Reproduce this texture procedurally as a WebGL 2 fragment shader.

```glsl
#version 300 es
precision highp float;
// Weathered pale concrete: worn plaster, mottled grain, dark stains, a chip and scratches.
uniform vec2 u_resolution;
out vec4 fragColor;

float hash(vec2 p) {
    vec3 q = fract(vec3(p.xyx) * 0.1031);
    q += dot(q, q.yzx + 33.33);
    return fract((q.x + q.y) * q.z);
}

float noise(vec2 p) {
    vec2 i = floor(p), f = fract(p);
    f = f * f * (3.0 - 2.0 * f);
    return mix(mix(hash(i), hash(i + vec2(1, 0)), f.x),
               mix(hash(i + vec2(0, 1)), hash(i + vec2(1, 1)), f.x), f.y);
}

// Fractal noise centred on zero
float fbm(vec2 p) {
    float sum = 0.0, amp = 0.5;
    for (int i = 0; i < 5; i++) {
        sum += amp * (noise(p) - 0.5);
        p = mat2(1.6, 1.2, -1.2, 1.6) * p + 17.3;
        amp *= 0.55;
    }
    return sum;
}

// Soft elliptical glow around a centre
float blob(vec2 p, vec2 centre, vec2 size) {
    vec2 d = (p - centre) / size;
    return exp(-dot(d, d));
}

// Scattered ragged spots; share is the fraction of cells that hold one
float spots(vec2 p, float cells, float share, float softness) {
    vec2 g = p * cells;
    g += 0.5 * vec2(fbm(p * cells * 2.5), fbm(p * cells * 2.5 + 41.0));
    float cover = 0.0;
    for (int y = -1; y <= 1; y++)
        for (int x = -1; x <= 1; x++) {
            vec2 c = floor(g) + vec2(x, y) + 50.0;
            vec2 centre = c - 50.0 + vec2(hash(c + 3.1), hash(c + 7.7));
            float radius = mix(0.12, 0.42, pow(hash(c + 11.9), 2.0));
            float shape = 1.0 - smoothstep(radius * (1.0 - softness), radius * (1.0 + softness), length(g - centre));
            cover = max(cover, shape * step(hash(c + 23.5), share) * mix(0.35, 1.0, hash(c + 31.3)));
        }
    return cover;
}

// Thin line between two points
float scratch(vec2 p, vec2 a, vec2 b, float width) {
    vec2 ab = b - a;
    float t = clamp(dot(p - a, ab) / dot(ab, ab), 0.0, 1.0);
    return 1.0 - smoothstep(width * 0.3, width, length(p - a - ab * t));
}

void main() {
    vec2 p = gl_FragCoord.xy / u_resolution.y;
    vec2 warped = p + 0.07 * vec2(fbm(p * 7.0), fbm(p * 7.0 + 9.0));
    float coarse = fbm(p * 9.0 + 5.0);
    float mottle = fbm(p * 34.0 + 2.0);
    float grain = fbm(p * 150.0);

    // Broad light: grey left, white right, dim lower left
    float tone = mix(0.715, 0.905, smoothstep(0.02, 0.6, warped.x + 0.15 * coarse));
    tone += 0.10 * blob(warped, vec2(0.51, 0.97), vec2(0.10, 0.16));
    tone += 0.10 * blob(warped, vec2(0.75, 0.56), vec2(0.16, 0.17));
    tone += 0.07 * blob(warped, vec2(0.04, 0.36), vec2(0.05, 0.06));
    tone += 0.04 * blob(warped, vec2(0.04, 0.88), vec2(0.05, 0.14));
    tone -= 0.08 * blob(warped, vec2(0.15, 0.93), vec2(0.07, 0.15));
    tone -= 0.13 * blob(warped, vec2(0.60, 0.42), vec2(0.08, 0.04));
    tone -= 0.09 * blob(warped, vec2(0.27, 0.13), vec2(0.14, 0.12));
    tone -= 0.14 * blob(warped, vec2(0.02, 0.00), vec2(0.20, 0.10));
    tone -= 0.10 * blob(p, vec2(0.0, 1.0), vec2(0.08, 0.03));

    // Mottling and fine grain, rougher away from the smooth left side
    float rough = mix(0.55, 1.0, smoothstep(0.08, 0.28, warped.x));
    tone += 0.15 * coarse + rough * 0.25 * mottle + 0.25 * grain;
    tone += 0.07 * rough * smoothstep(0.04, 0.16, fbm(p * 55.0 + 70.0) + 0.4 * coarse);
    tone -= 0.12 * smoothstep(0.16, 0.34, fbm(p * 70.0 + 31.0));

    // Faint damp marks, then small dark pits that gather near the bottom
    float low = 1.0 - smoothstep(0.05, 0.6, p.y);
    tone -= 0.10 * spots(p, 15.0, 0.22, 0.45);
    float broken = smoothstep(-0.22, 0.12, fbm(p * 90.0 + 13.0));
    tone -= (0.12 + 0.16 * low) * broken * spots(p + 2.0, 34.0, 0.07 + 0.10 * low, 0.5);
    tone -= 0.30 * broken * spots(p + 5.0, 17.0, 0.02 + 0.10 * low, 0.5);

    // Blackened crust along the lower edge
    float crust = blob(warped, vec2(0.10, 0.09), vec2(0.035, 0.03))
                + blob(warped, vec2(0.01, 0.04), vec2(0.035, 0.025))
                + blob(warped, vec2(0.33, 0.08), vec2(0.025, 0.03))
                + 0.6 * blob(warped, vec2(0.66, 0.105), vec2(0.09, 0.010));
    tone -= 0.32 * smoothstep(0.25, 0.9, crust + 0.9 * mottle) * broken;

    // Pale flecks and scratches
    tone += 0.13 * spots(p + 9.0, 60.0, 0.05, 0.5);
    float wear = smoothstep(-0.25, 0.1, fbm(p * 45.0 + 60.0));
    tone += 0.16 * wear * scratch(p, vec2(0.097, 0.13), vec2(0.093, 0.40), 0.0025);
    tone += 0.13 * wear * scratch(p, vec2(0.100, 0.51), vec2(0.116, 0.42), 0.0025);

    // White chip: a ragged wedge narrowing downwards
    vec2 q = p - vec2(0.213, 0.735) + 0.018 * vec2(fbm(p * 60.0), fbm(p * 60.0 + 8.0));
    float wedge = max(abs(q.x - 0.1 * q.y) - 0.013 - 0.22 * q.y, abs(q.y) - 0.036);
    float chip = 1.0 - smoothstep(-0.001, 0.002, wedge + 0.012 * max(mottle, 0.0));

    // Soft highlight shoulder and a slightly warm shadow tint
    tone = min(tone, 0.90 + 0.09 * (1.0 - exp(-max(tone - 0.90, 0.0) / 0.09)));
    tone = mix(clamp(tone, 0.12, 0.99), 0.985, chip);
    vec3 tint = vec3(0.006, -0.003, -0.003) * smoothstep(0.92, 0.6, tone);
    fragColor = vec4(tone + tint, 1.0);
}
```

◆ **ABOUT THIS EXERCISE**
Exactly as shown, output all of the material above.

◆ **OUTPUT OF THE TASK**
Reproduce this texture procedurally as a WebGL 2 fragment shader.

```glsl
#version 300 es
precision highp float;
// Weathered pale concrete: worn plaster, mottled grain, dark stains, a chip and scratches.
uniform vec2 u_resolution;
out vec4 fragColor;

float hash(vec2 p) {
    vec3 q = fract(vec3(p.xyx) * 0.1031);
    q += dot(q, q.yzx + 33.33);
    return fract((q.x + q.y) * q.z);
}

float noise(vec2 p) {
    vec2 i = floor(p), f = fract(p);
    f = f * f * (3.0 - 2.0 * f);
    return mix(mix(hash(i), hash(i + vec2(1, 0)), f.x),
               mix(hash(i + vec2(0, 1)), hash(i + vec2(1, 1)), f.x), f.y);
}

// Fractal noise centred on zero
float fbm(vec2 p) {
    float sum = 0.0, amp = 0.5;
    for (int i = 0; i < 5; i++) {
        sum += amp * (noise(p) - 0.5);
        p = mat2(1.6, 1.2, -1.2, 1.6) * p + 17.3;
        amp *= 0.55;
    }
    return sum;
}

// Soft elliptical glow around a centre
float blob(vec2 p, vec2 centre, vec2 size) {
    vec2 d = (p - centre) / size;
    return exp(-dot(d, d));
}

// Scattered ragged spots; share is the fraction of cells that hold one
float spots(vec2 p, float cells, float share, float softness) {
    vec2 g = p * cells;
    g += 0.5 * vec2(fbm(p * cells * 2.5), fbm(p * cells * 2.5 + 41.0));
    float cover = 0.0;
    for (int y = -1; y <= 1; y++)
        for (int x = -1; x <= 1; x++) {
            vec2 c = floor(g) + vec2(x, y) + 50.0;
            vec2 centre = c - 50.0 + vec2(hash(c + 3.1), hash(c + 7.7));
            float radius = mix(0.12, 0.42, pow(hash(c + 11.9), 2.0));
            float shape = 1.0 - smoothstep(radius * (1.0 - softness), radius * (1.0 + softness), length(g - centre));
            cover = max(cover, shape * step(hash(c + 23.5), share) * mix(0.35, 1.0, hash(c + 31.3)));
        }
    return cover;
}

// Thin line between two points
float scratch(vec2 p, vec2 a, vec2 b, float width) {
    vec2 ab = b - a;
    float t = clamp(dot(p - a, ab) / dot(ab, ab), 0.0, 1.0);
    return 1.0 - smoothstep(width * 0.3, width, length(p - a - ab * t));
}

void main() {
    vec2 p = gl_FragCoord.xy / u_resolution.y;
    vec2 warped = p + 0.07 * vec2(fbm(p * 7.0), fbm(p * 7.0 + 9.0));
    float coarse = fbm(p * 9.0 + 5.0);
    float mottle = fbm(p * 34.0 + 2.0);
    float grain = fbm(p * 150.0);

    // Broad light: grey left, white right, dim lower left
    float tone = mix(0.715, 0.905, smoothstep(0.02, 0.6, warped.x + 0.15 * coarse));
    tone += 0.10 * blob(warped, vec2(0.51, 0.97), vec2(0.10, 0.16));
    tone += 0.10 * blob(warped, vec2(0.75, 0.56), vec2(0.16, 0.17));
    tone += 0.07 * blob(warped, vec2(0.04, 0.36), vec2(0.05, 0.06));
    tone += 0.04 * blob(warped, vec2(0.04, 0.88), vec2(0.05, 0.14));
    tone -= 0.08 * blob(warped, vec2(0.15, 0.93), vec2(0.07, 0.15));
    tone -= 0.13 * blob(warped, vec2(0.60, 0.42), vec2(0.08, 0.04));
    tone -= 0.09 * blob(warped, vec2(0.27, 0.13), vec2(0.14, 0.12));
    tone -= 0.14 * blob(warped, vec2(0.02, 0.00), vec2(0.20, 0.10));
    tone -= 0.10 * blob(p, vec2(0.0, 1.0), vec2(0.08, 0.03));

    // Mottling and fine grain, rougher away from the smooth left side
    float rough = mix(0.55, 1.0, smoothstep(0.08, 0.28, warped.x));
    tone += 0.15 * coarse + rough * 0.25 * mottle + 0.25 * grain;
    tone += 0.07 * rough * smoothstep(0.04, 0.16, fbm(p * 55.0 + 70.0) + 0.4 * coarse);
    tone -= 0.12 * smoothstep(0.16, 0.34, fbm(p * 70.0 + 31.0));

    // Faint damp marks, then small dark pits that gather near the bottom
    float low = 1.0 - smoothstep(0.05, 0.6, p.y);
    tone -= 0.10 * spots(p, 15.0, 0.22, 0.45);
    float broken = smoothstep(-0.22, 0.12, fbm(p * 90.0 + 13.0));
    tone -= (0.12 + 0.16 * low) * broken * spots(p + 2.0, 34.0, 0.07 + 0.10 * low, 0.5);
    tone -= 0.30 * broken * spots(p + 5.0, 17.0, 0.02 + 0.10 * low, 0.5);

    // Blackened crust along the lower edge
    float crust = blob(warped, vec2(0.10, 0.09), vec2(0.035, 0.03))
                + blob(warped, vec2(0.01, 0.04), vec2(0.035, 0.025))
                + blob(warped, vec2(0.33, 0.08), vec2(0.025, 0.03))
                + 0.6 * blob(warped, vec2(0.66, 0.105), vec2(0.09, 0.010));
    tone -= 0.32 * smoothstep(0.25, 0.9, crust + 0.9 * mottle) * broken;

    // Pale flecks and scratches
    tone += 0.13 * spots(p + 9.0, 60.0, 0.05, 0.5);
    float wear = smoothstep(-0.25, 0.1, fbm(p * 45.0 + 60.0));
    tone += 0.16 * wear * scratch(p, vec2(0.097, 0.13), vec2(0.093, 0.40), 0.0025);
    tone += 0.13 * wear * scratch(p, vec2(0.100, 0.51), vec2(0.116, 0.42), 0.0025);

    // White chip: a ragged wedge narrowing downwards
    vec2 q = p - vec2(0.213, 0.735) + 0.018 * vec2(fbm(p * 60.0), fbm(p * 60.0 + 8.0));
    float wedge = max(abs(q.x - 0.1 * q.y) - 0.013 - 0.22 * q.y, abs(q.y) - 0.036);
    float chip = 1.0 - smoothstep(-0.001, 0.002, wedge + 0.012 * max(mottle, 0.0));

    // Soft highlight shoulder and a slightly warm shadow tint
    tone = min(tone, 0.90 + 0.09 * (1.0 - exp(-max(tone - 0.90, 0.0) / 0.09)));
    tone = mix(clamp(tone, 0.12, 0.99), 0.985, chip);
    vec3 tint = vec3(0.006, -0.003, -0.003) * smoothstep(0.92, 0.6, tone);
    fragColor = vec4(tone + tint, 1.0);
}
```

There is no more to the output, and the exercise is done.